Chromosomal study in newborn infants with congenital anomalies in Assiut University hospital: Cross-sectional study
AbstractIn 40–60% of congenital malformations, the cause is unknown. Genetic factors account for approximately 15%; environmental factors produce approximately 10%; a combination of genetic and environmental influences produces 20–25%. The study aims to document prevalence
and patterns of congenital malformations detected at birth in Assiut University hospital and clarify underlying chromosomal abnormalities of such malformations. Also possible predisposing factors will be studied.
Newborns with apparent congenital anomalies were selected from 5000 newborn infants delivered consecutively at the department of Obstetrics and Gynecology within 7 months. Full maternal history, family history, perinatal history, pedigree construction as well as clinical examinations and
investigations including karyotype were done.

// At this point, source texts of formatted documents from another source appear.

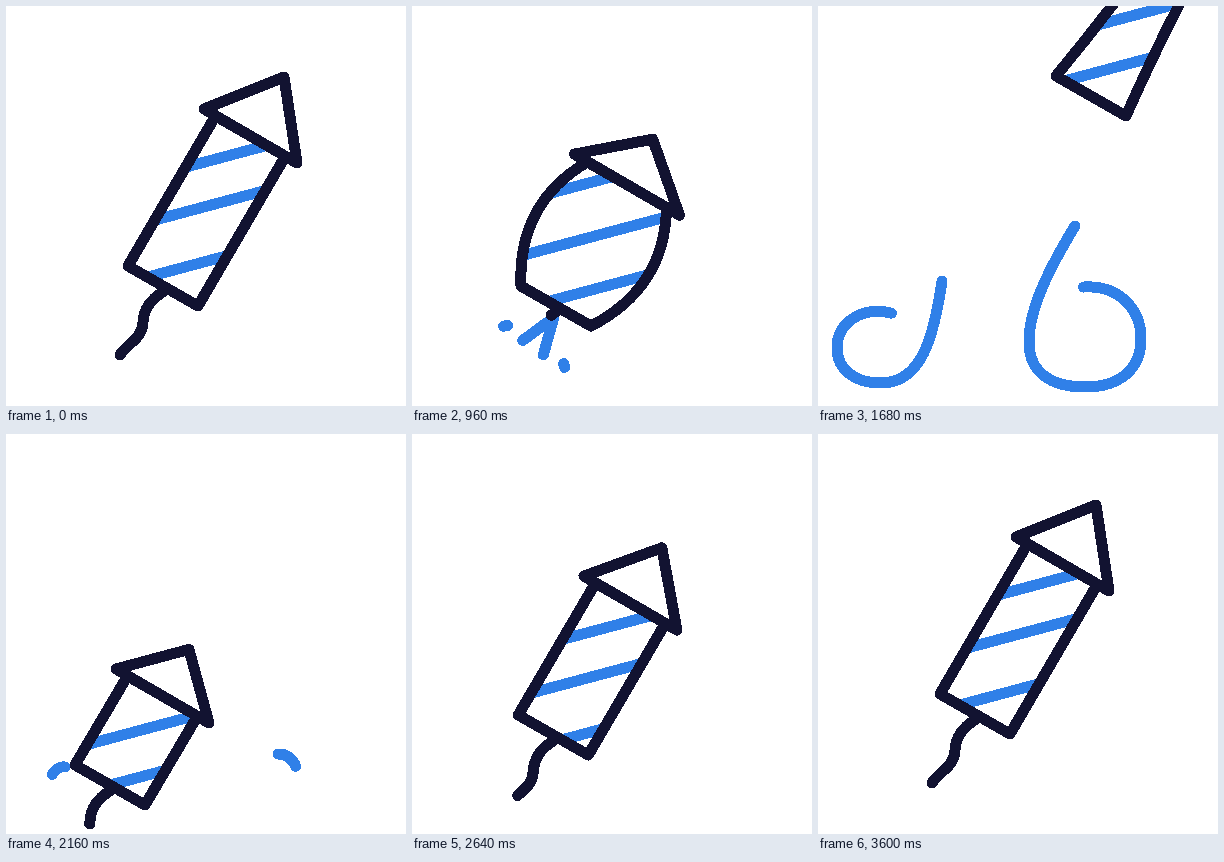
Animation of 400x400 px, one loop 3.63 s. Source, as an HTML page:

```html
<!DOCTYPE html>
<html lang="en">
<head>
<meta charset="utf-8">
<title>Firework rocket</title>
<style>
  html, body { margin: 0; height: 100%; overflow: hidden; background: #fff; }
  svg { display: block; width: 100vw; height: 100vh; shape-rendering: crispEdges; }
  path { fill: none; stroke-width: 11; stroke-linecap: round; stroke-linejoin: round; }
  .ink { stroke: #121331; }
  .blue { stroke: #3080e8; }
  .solid { fill: #fff; }
</style>
</head>
<body>
<svg viewBox="0 0 400 400">
  <clipPath id="inside"><path id="hull"/></clipPath>
  <path id="left" class="blue"/>
  <path id="right" class="blue"/>
  <path id="sparks" class="blue"/>
  <path id="fuse" class="ink" d="M158 285C144 294 138 303 137 316C136 334 122 336 114 349"/>
  <path id="fill" class="solid"/>
  <g clip-path="url(#inside)"><path id="stripes" class="blue"/></g>
  <path id="body" class="ink"/>
  <path id="cone" class="ink solid"/>
</svg>
<script>
const LOOP = 3630, STEP = 30;
const $ = id => document.getElementById(id);
const draw = (id, d) => $(id).setAttribute('d', d);
const show = (id, on) => { $(id).style.visibility = on ? 'visible' : 'hidden'; };
const clamp = u => Math.min(1, Math.max(0, u));
const span = (t, from, to) => clamp((t - from) / (to - from));
const mix = (a, b, u) => a + (b - a) * u;
const blend = (a, b, u) => a.map((v, i) => mix(v, b[i], u));

// Offsets from rest: bottom x y, cone x y, cone height, cone width, bulge, three stripes
const REST = Array(10).fill(0);
const SQUASH = [-13, 20, -29.5, 48.5, -.23, .13, 28, 15, 25, 23].map(v => v * 1.1);
const LAUNCH = [116, -190, 131, -205, .1, -.45, -3, -160, -160, -168];
const RETURN = [-53, 71, -88, 132, -.21, 0, 0, 123, 125, 125];
const JUMP = 1730;

const remaining = t => (Math.max(0, 3600 - t) / 1440) ** 3;

function pose(t) {
  if (t >= JUMP) return blend(REST, RETURN, remaining(t));
  if (t >= 1430) return blend(SQUASH, LAUNCH, ((t - 1430) / 250) ** 3);
  const u = span(t, 560, 1050);
  return blend(REST, SQUASH, u * u * (3 - 2 * u));
}

function drawRocket([bx, by, cx, cy, tall, wide, bulge, ...shifts]) {
  const w = 1 + wide, h = 1 + tall;
  const mx = 244.5 + cx, my = 130 + cy;
  const lx = 157 + bx, ly = 280 + by;
  const side = s => {
    const top = [mx + s * 35 * w, my + s * 20 * w], low = [lx + s * 35, ly + s * 20];
    const at = u => [mix(top[0], low[0], u) + s * .87 * bulge, mix(top[1], low[1], u) + s * .5 * bulge];
    return [top, at(1 / 3), at(2 / 3), low];
  };
  const [a, b, c, d] = side(-1), [e, f, g, i] = side(1);
  const hull = `M${a}C${b} ${c} ${d}L${i}C${g} ${f} ${e}Z`;
  ['hull', 'fill', 'body'].forEach(id => draw(id, hull));
  draw('cone', `M${mx - 46.5 * w} ${my - 27 * w}L${mx + 33.5 * h} ${my - 59 * h}L${mx + 46.5 * w} ${my + 27 * w}Z`);
  draw('stripes', [209.3, 254, 309].map((v, n) => `M0 ${v + shifts[n]}l400 -107.2`).join(''));
}

const fuseLength = $('fuse').getTotalLength();

function drawFuse(t, dx, dy) {
  const burnt = t < JUMP ? span(t, 100, 1070) ** .76 : Math.min(1, .48 * remaining(t));
  const left = fuseLength * (1 - burnt);
  const fuse = $('fuse');
  fuse.setAttribute('transform', `translate(${dx} ${dy})`);
  fuse.style.strokeDasharray = `${left} 9999`;
  show('fuse', burnt < 1);

  const lit = t > 100 && t < 1070;
  show('sparks', lit);
  if (!lit) return;
  const p = ((t + 195) % 300) / 300;
  const end = fuse.getPointAtLength(left);
  const x = end.x + dx * .8, y = end.y + dy * 1.12;
  const ray = (ux, uy, from, to) => `M${x + ux * from} ${y + uy * from}L${x + ux * to} ${y + uy * to}`;
  const arm = 40 * Math.sin(p * Math.PI / 2);
  const inner = 24 + 27 * p, outer = 24 + Math.min(27, 60 * p);
  draw('sparks', ray(-.8, .59, 0, arm) + ray(-.27, .96, 0, arm) +
    ray(-.985, .17, inner, outer) + ray(.21, .98, inner, outer));
}

// Each smoke trail: lead, outer curl, inner curl, tip
const TRAILS = {
  left: ['M129 235C128 250 127 262 124 275',
    'C116 330 104 377 63 377C36 377 19 363 19 342C19 318 42 300 73 307',
    'C92 312 92 330 90 342C87 354 74 359 63 357C50 355 43 349 46 341',
    'C48 337 53 332 59 333'],
  right: ['M272 196C267 204 262 212 257 220',
    'C229 266 211 304 211 336C211 368 235 381 267 381C302 381 323 363 323 333C323 303 301 279 266 281',
    'C244 283 236 305 236 328C236 350 248 362 266 362C284 362 294 350 290 333',
    'C287 325 281 320 272 320']
};
const marks = {};
for (const id in TRAILS) {
  let d = '';
  marks[id] = TRAILS[id].map(part => {
    draw(id, d += part);
    return $(id).getTotalLength();
  });
}

function drawTrail(id, t) {
  const [lead, outer, inner, end] = marks[id];
  const head = t < 1680 ? outer * (1 - (1 - span(t, 1500, 1680)) ** 2) : mix(outer, end, span(t, 1680, 1950));
  const tail = t < 1680 ? lead * span(t, 1560, 1680) : mix(lead, inner, span(t, 1680, 2160));
  show(id, t > 1500 && t < 2180);
  $(id).style.strokeDasharray = `${head - tail} 9999`;
  $(id).style.strokeDashoffset = -tail;
}

const start = performance.now();

function frame() {
  // Animated in steps; the small margin absorbs timer rounding
  const t = Math.floor((performance.now() - start + 2) / STEP) * STEP % LOOP;
  const current = pose(t);
  drawRocket(current);
  drawFuse(t, current[0], current[1]);
  drawTrail('left', t);
  drawTrail('right', t);
  requestAnimationFrame(frame);
}
frame();
</script>
</body>
</html>
```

Congenital anomalies were found in 103 cases with a prevalence of 2.06% with male to female ratio of 1.7:1. Skeletal system anomalies had the highestfrequency (37.9%), followed in descending order by chromosomal abnormalities (27.2%), circulatory system anomalies (22.3%), central nervous system (CNS) anomalies (19.4%), genital organs anomalies (16.5%), gastrointestinal tract (GIT) anomalies (14.6%), eye and ear anomalies (8.7%), and lastly urinary system and others anomalies in 3.9% each. Breech presentation, perinatal asphyxia, incubator admission and the need for resuscitation were significantly associated with the presence of congenital anomalies. Higher prevalence of congenital anomalies was observed in neonates
of grand multiparous women, diabetic mothers delivery by CS, cases with oligohydramnios and with positive consanguinity. Chromosomal abnormalities were found in 28 cases (27.18% of malformed cases) (5.6/1000). Numerical abnormalities were found in 22 cases (21.35%) (4.4/1000), Down syndrome in 16 cases, Edward syndrome in two cases, Patau syndrome in one case and Turner syndrome (monosomy) in

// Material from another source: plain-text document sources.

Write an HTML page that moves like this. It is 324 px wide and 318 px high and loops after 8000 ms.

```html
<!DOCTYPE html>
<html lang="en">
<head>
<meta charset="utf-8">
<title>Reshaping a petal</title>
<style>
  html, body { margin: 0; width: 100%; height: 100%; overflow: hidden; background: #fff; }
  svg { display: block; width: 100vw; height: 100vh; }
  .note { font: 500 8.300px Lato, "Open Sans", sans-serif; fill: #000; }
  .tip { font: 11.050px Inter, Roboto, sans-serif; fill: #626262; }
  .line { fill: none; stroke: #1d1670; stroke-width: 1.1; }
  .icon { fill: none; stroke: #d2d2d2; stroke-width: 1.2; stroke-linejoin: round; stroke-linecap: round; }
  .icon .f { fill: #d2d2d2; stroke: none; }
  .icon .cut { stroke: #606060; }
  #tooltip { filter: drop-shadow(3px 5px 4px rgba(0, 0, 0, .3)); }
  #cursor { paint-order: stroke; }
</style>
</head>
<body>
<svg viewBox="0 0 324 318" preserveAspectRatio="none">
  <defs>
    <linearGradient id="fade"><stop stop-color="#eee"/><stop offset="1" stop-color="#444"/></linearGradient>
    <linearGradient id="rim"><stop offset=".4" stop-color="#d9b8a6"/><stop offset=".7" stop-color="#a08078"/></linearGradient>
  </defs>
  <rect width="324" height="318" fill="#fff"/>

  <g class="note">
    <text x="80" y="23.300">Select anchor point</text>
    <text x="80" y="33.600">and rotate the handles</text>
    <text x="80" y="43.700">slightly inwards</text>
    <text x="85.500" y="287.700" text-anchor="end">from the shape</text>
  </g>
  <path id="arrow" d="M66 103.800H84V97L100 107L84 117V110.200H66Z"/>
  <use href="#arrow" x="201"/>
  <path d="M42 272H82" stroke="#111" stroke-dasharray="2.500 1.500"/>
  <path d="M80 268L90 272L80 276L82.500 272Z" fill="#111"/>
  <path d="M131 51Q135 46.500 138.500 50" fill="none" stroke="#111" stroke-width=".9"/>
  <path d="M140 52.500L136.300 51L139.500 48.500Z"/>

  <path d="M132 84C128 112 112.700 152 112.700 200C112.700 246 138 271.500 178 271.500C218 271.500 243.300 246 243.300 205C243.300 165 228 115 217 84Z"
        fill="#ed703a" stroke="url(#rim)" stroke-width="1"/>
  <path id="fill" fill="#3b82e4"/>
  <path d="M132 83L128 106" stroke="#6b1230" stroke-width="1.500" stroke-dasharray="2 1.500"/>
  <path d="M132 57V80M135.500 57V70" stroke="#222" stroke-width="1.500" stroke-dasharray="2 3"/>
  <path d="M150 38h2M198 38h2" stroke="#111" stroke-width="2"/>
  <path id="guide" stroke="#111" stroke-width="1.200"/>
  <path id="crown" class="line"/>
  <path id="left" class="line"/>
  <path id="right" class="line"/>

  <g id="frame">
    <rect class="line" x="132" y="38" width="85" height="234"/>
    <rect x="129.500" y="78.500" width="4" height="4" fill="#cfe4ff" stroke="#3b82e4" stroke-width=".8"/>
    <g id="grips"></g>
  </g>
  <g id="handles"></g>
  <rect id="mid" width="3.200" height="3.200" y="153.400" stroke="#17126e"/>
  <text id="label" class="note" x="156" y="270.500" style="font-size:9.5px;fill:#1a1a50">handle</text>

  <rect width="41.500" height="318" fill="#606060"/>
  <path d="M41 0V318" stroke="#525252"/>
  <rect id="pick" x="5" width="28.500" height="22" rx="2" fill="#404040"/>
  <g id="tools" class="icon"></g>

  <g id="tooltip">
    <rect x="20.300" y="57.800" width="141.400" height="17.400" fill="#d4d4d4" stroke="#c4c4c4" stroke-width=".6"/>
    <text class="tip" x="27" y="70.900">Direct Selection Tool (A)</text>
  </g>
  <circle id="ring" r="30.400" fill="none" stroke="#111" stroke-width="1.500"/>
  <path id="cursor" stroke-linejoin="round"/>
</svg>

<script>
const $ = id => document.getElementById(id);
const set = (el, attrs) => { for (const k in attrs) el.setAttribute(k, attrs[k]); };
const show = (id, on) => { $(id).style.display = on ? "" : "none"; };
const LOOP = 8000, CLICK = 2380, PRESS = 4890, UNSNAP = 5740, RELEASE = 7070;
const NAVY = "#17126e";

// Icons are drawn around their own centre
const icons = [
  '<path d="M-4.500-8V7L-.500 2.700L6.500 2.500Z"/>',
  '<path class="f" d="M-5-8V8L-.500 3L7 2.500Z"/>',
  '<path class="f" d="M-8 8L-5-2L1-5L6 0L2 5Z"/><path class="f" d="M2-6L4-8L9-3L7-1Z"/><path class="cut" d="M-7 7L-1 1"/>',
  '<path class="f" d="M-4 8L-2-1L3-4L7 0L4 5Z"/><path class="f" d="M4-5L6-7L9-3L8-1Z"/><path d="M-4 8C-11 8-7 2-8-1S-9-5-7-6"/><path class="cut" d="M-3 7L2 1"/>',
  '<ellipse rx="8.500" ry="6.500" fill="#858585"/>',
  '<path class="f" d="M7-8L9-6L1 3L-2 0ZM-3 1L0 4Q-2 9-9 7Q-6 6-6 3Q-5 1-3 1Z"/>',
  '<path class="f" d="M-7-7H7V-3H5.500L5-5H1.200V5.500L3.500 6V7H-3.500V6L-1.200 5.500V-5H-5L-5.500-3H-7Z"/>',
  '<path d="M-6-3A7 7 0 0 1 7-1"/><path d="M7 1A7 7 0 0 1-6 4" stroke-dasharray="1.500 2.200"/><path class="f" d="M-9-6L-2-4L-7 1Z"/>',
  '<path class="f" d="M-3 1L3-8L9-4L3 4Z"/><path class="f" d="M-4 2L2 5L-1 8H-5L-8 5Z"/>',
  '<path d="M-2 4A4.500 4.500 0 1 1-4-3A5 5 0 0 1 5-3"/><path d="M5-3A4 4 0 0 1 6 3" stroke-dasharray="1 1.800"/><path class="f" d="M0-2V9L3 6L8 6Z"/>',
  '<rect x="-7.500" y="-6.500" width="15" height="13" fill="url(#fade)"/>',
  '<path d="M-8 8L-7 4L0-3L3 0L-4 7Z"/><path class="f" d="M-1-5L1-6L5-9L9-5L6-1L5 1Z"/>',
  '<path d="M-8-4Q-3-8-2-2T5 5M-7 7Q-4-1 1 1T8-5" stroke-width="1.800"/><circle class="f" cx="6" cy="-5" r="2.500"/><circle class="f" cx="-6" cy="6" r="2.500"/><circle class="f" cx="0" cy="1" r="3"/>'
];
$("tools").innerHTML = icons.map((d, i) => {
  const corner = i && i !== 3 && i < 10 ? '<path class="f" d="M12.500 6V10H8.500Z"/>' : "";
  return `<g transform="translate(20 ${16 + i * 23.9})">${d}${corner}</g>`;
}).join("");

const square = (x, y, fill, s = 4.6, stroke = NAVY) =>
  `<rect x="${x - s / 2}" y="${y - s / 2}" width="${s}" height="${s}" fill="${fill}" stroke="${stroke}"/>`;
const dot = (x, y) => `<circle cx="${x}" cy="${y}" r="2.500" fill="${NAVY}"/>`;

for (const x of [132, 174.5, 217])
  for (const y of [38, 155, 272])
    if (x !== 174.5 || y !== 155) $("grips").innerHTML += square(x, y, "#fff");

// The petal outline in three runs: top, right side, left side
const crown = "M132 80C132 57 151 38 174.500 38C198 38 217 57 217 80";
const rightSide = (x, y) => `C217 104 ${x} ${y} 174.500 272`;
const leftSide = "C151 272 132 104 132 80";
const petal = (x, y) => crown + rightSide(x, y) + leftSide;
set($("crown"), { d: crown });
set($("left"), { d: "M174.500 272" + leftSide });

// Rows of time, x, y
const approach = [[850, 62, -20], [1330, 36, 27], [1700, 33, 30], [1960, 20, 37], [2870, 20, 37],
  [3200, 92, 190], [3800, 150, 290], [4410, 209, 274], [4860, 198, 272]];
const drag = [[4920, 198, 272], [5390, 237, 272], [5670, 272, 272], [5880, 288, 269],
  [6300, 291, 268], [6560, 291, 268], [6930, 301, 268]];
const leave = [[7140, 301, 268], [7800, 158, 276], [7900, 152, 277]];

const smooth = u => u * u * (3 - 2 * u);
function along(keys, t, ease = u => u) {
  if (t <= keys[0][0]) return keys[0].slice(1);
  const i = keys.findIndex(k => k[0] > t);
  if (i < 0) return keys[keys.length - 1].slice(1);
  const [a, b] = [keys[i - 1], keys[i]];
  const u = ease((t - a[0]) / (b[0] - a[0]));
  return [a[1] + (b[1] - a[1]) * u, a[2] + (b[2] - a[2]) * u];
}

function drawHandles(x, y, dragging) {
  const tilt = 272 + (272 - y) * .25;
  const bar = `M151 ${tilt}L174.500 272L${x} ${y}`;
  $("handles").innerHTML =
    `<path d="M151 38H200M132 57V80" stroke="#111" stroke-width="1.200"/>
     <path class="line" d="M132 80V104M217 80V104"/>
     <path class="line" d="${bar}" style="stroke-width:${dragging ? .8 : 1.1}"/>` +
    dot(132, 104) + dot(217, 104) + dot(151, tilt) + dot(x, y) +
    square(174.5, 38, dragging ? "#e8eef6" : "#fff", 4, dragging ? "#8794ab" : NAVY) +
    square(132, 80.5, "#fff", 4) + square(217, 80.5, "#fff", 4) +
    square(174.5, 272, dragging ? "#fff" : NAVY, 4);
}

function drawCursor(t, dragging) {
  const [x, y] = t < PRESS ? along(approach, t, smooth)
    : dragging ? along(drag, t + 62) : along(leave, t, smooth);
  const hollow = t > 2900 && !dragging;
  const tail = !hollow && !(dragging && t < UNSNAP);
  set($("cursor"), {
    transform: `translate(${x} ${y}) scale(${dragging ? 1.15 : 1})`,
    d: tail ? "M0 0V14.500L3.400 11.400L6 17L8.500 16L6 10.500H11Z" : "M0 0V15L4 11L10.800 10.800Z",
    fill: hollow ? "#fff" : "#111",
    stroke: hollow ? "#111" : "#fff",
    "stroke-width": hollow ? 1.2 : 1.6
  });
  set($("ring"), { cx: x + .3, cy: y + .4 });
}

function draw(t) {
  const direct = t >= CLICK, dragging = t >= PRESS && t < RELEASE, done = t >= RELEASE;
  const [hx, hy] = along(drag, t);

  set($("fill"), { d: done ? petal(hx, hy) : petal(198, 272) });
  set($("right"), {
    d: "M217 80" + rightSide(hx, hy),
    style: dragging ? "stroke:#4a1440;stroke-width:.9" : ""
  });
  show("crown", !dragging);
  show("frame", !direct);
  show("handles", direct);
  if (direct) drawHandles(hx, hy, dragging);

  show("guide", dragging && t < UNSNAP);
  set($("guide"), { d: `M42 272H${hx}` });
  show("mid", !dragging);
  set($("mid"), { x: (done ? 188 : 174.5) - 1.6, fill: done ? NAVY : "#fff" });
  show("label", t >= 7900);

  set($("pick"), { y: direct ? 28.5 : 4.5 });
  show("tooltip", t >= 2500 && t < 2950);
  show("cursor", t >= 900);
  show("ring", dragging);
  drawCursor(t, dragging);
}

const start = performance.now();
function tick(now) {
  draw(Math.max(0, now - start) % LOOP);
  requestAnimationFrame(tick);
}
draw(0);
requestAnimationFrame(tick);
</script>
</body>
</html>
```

three cases. Structural abnormalities were present in six cases (5.83%) (1.2/1000), Down syndrome in two cases, Turner syndrome in two cases, balanced translocation [(12;13)(q15;q34)] with dysmorphic features and undescended testis in one case and deletion 9(q11;q31) with disorder of sex development in one case. To conclude karyotype should not be done routinely for all malformed cases as many of them are due to genetic syndromes. So, it is more useful to consult expert dysmorphologists for proper syndrome identification and for the decision to use more recent molecular techniques for diagnosis.